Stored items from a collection
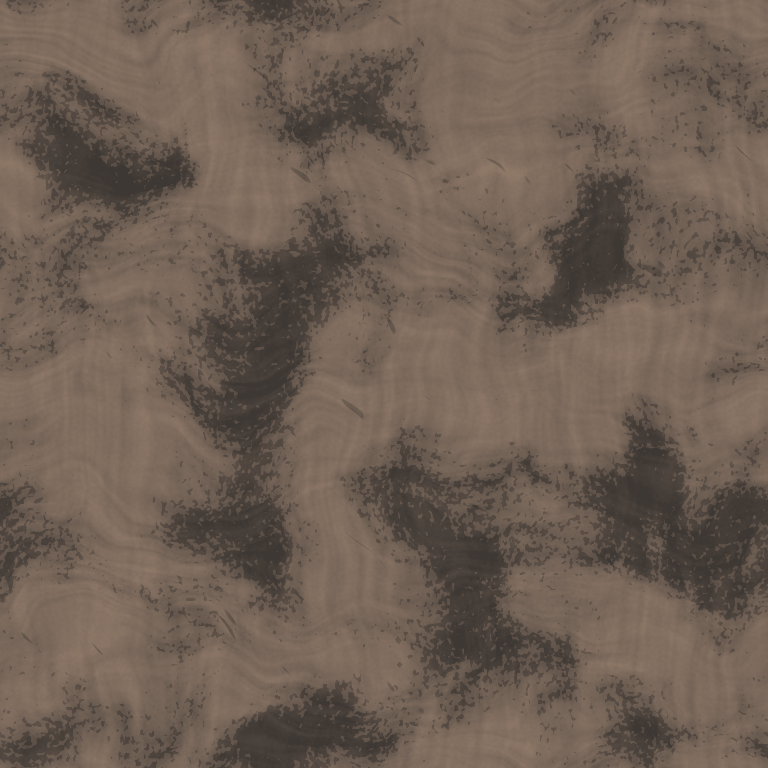
Write a three.js fragment shader that draws this texture.

```glsl
// Weathered brown plaster: wavy strata and faint streaks under dark, grainy stains.
varying vec2 vUv;

#define DARK_TONE vec3(0.245, 0.220, 0.203)
#define LIGHT_TONE vec3(0.558, 0.472, 0.408)
#define BASE_LEVEL 0.83
#define STAIN_FREQ vec2(4.0, 5.0)
#define STAIN_WASH 0.48
#define GRAIN_FREQ vec2(120.0, 110.0)
#define GRAIN_DEPTH 0.30
#define STRATA_FREQ vec2(4.0, 72.0)
#define STRATA_DEPTH 0.17
#define STREAK_FREQ vec2(56.0, 5.0)
#define STREAK_DEPTH 0.16
#define WARP 0.07

// Unit gradient at a lattice cell
vec2 cellGradient(vec2 cell, float seed) {
  vec3 q = fract(cell.xyx * vec3(0.1031, 0.1030, 0.0973) + seed * 0.137);
  q += dot(q, q.yzx + 33.33);
  float angle = 6.2832 * fract((q.x + q.y) * q.z);
  return vec2(cos(angle), sin(angle));
}

float corner(vec2 cell, vec2 f, vec2 offset, vec2 freq, float seed) {
  return dot(cellGradient(mod(cell + offset, freq), seed), f - offset);
}

// Gradient noise that wraps over the unit square (freq must be whole)
float gradientNoise(vec2 uv, vec2 freq, float seed) {
  vec2 p = uv * freq;
  vec2 cell = floor(p);
  vec2 f = p - cell;
  vec2 w = f * f * f * (f * (f * 6.0 - 15.0) + 10.0);
  float low = mix(corner(cell, f, vec2(0.0, 0.0), freq, seed),
                  corner(cell, f, vec2(1.0, 0.0), freq, seed), w.x);
  float high = mix(corner(cell, f, vec2(0.0, 1.0), freq, seed),
                   corner(cell, f, vec2(1.0, 1.0), freq, seed), w.x);
  return mix(low, high, w.y);
}

float fbm(vec2 uv, vec2 freq, int octaves, float gain, float seed) {
  float sum = 0.0;
  float amp = 1.0;
  for (int i = 0; i < 6; i++) {
    if (i >= octaves) break;
    sum += amp * gradientNoise(uv, freq, seed + float(i));
    freq *= 2.0;
    amp *= gain;
  }
  return sum;
}

void main() {
  vec2 uv = vUv;
  vec2 bend = WARP * vec2(fbm(uv, vec2(4.0), 3, 0.5, 11.0),
                          fbm(uv, vec2(4.0), 3, 0.5, 23.0));

  // Pale ground: bent strata, vertical streaks and soft mottling
  vec2 bent = uv + bend * vec2(0.6, 1.4);
  float visible = smoothstep(-0.35, 0.35, gradientNoise(uv, vec2(5.0), 31.0));
  float strata = fbm(bent, STRATA_FREQ, 2, 0.6, 37.0) * mix(0.35, 1.0, visible);
  float streaks = fbm(bent, STREAK_FREQ, 2, 0.6, 43.0) * mix(1.0, 0.4, visible);
  float mottle = fbm(uv + bend, vec2(9.0, 11.0), 4, 0.6, 47.0);
  float tone = BASE_LEVEL + STRATA_DEPTH * strata + STREAK_DEPTH * streaks
             + 0.13 * mottle;

  // Stains: a soft wash, broken up by sharp grain that thickens inwards
  float stain = fbm(uv + bend, STAIN_FREQ, 6, 0.56, 59.0);
  float wash = smoothstep(-0.25, 0.52, stain);
  float grain = fbm(uv + bend * 0.3, GRAIN_FREQ, 2, 0.7, 71.0);
  float specks = smoothstep(-0.1, 0.1, grain * 0.9 + stain * 1.8 - 0.42);
  tone -= STAIN_WASH * wash + GRAIN_DEPTH * specks;

  // Sparse slanted nicks, sheared by a whole step so they still wrap
  vec2 slant = vec2(uv.x + uv.y, uv.y) + bend;
  float nick = fbm(slant, vec2(44.0, 20.0), 2, 0.5, 83.0);
  float nickArea = gradientNoise(uv, vec2(7.0), 89.0);
  tone -= 0.32 * smoothstep(0.60, 0.72, nick + 0.35 * nickArea);

  // Fine surface tooth
  tone += 0.06 * gradientNoise(uv, vec2(210.0), 97.0);

  gl_FragColor = vec4(mix(DARK_TONE, LIGHT_TONE, clamp(tone, 0.0, 1.0)), 1.0);
}
```
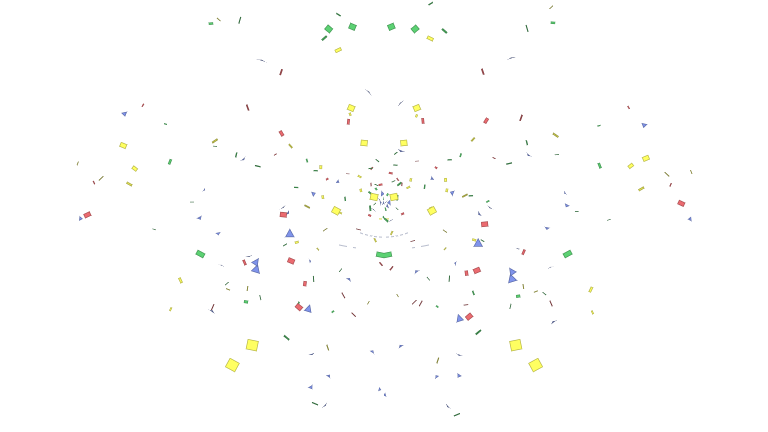
Reproduce this background procedurally as a WebGL 2 fragment shader.

```glsl
#version 300 es
precision highp float;
// Mirrored burst of small tilted paper confetti on a white ground.
uniform vec2 u_resolution;
out vec4 outColor;

const vec3 YELLOW = vec3(1.0, 1.0, 0.38);
const vec3 GREEN = vec3(0.36, 0.82, 0.45);
const vec3 BLUE = vec3(0.50, 0.58, 0.92);
const vec3 RED = vec3(0.92, 0.42, 0.44);
const vec3 GREY = vec3(0.73, 0.75, 0.81);
const float PI = 3.14159;

vec4 hash4(float n) {
    vec4 p = fract(n * vec4(0.1031, 0.1130, 0.0973, 0.1099) + 0.37);
    p += dot(p, p.wzxy + 33.33);
    return fract((p.xxyz + p.yzzw) * p.zywx);
}

vec2 rotate(vec2 p, float a) {
    float c = cos(a), s = sin(a);
    return vec2(c * p.x + s * p.y, c * p.y - s * p.x);
}

float boxDistance(vec2 p, vec2 halfSize) {
    vec2 d = abs(p) - halfSize;
    return length(max(d, 0.0)) + min(max(d.x, d.y), 0.0);
}

float triangleDistance(vec2 p, vec2 halfSize) {
    float halfWidth = halfSize.x * (0.5 - 0.5 * p.y / halfSize.y);
    float slope = 2.0 * halfSize.y / length(vec2(halfSize.x, 2.0 * halfSize.y));
    return max(abs(p.y) - halfSize.y, (abs(p.x) - halfWidth) * slope);
}

float coverage(float d, float pixel) {
    return clamp(0.5 - d / pixel, 0.0, 1.0);
}

// One flake: a darker rim around a flat fill.
vec3 paintFlake(vec3 base, vec2 p, float angle, vec2 halfSize, vec3 tint, bool pointed, float pixel) {
    if (dot(p, p) > 4.0 * dot(halfSize, halfSize) + 4.0 * pixel * pixel) return base;
    p = rotate(p, angle);
    float d = pointed ? triangleDistance(p, halfSize) : boxDistance(p, halfSize);
    base = mix(base, tint * 0.7, coverage(d, pixel));
    return mix(base, tint, coverage(d + 0.0015, pixel));
}

// Larger flakes spaced evenly along a line.
vec3 paintRow(vec3 base, vec2 p, vec2 start, vec2 gap, int count, float angle, vec2 halfSize,
              vec3 tint, bool pointed, float pixel) {
    for (int i = 0; i < count; i++) {
        float k = float(i);
        base = paintFlake(base, p - start - gap * k, angle + 0.3 * k, halfSize, tint, pointed, pixel);
    }
    return base;
}

// Thin dashed bow, open upward.
vec3 paintBow(vec3 base, vec2 p, float low, float radius, float inner, float outer, vec3 tint, float pixel) {
    vec2 v = p - vec2(0.0, low + radius);
    float a = abs(atan(v.x, -v.y));
    float dash = step(0.4, fract(a * 14.0)) * step(inner, a) * step(a, outer);
    return mix(base, tint, dash * coverage(abs(length(v) - radius) - 0.0012, pixel));
}

vec3 flakeTint(float h) {
    return h < 0.28 ? YELLOW : h < 0.54 ? GREEN : h < 0.78 ? BLUE : RED;
}

// Scatter thins out and grows larger away from the middle.
vec3 paintScatter(vec3 base, vec2 p, float side, float pixel) {
    for (int i = 0; i < 112; i++) {
        vec4 h = hash4(float(i) + 3.0);
        vec4 g = hash4(float(i) + 211.0);
        float reach = pow((float(i) + h.x) / 112.0, 1.1);
        float a = (h.y - 0.5) * PI;
        vec2 place = vec2(0.74 * cos(a), 0.03 + 0.52 * sin(a)) * vec2(reach);
        place.y += 0.03 * (1.0 - reach);
        place.x *= 1.0 + 0.8 * min(place.y, 0.0);
        place += side * (g.xy - 0.5) * vec2(0.012, 0.03);
        float size = mix(0.0035, 0.0085, h.z) * mix(0.75, 1.0, reach);
        float tilt = mix(0.15, 0.75, g.z * g.z);
        vec3 tint = flakeTint(h.w) * mix(0.65, 1.0, smoothstep(0.15, 0.5, tilt));
        base = paintFlake(base, p - place, g.w * PI, size * vec2(1.0, tilt), tint,
                          h.w > 0.54 && h.w < 0.78, pixel);
    }
    return base;
}

void main() {
    float pixel = 1.0 / u_resolution.y;
    vec2 p = (gl_FragCoord.xy - 0.5 * u_resolution) * pixel;
    float side = p.x < 0.0 ? -1.0 : 1.0;
    vec2 q = vec2(abs(p.x), p.y);
    vec2 lifted = q + vec2(0.0, 0.011 * (side + 1.0));
    vec2 topRow = vec2(abs(p.x + 0.028), p.y);
    vec3 color = vec3(1.0);

    color = paintBow(color, p, -0.049, 0.157, 0.0, 0.36, GREY, pixel);
    color = paintBow(color, p, -0.007, 0.160, 0.0, 0.09, YELLOW * 0.85, pixel);
    color = paintBow(color, p, -0.078, 0.500, 0.13, 0.21, GREY, pixel);
    color = paintScatter(color, q, side, pixel);

    // Landmark rows
    color = paintRow(color, topRow, vec2(0.045, 0.438), vec2(0.055, -0.005), 2, 0.4, vec2(0.008, 0.007), GREEN, false, pixel);
    color = paintRow(color, q, vec2(0.305, -0.299), vec2(0.046, -0.046), 2, 0.2, vec2(0.013, 0.012), YELLOW, false, pixel);
    color = paintRow(color, q, vec2(0.023, 0.044), vec2(0.088, -0.032), 2, 0.2, vec2(0.009, 0.008), YELLOW, false, pixel);
    color = paintRow(color, q, vec2(0.046, 0.169), vec2(0.030, 0.081), 2, 0.1, vec2(0.008, 0.007), YELLOW, false, pixel);
    color = paintRow(color, lifted, vec2(0.218, -0.039), vec2(0.077, -0.082), 2, 0.0, vec2(0.011, 0.010), BLUE, true, pixel);
    color = paintRow(color, lifted, vec2(0.174, -0.213), vec2(0.121, 0.108), 2, 0.3, vec2(0.009, 0.009), BLUE, true, pixel);
    color = paintRow(color, lifted, vec2(0.233, 0.003), vec2(-0.018, -0.107), 3, 0.1, vec2(0.008, 0.006), RED, false, pixel);
    color = paintRow(color, q, vec2(0.008, -0.090), vec2(0.417, 0.002), 2, 0.2, vec2(0.010, 0.006), GREEN, false, pixel);
    outColor = vec4(color, 1.0);
}
```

THE PROBLEM
Track down all lines above with the string "side" and copy them.

SOLUTION TO THE PROBLEM
vec3 paintScatter(vec3 base, vec2 p, float side, float pixel) {
        place += side * (g.xy - 0.5) * vec2(0.012, 0.03);
    float side = p.x < 0.0 ? -1.0 : 1.0;
    vec2 lifted = q + vec2(0.0, 0.011 * (side + 1.0));
    color = paintScatter(color, q, side, pixel);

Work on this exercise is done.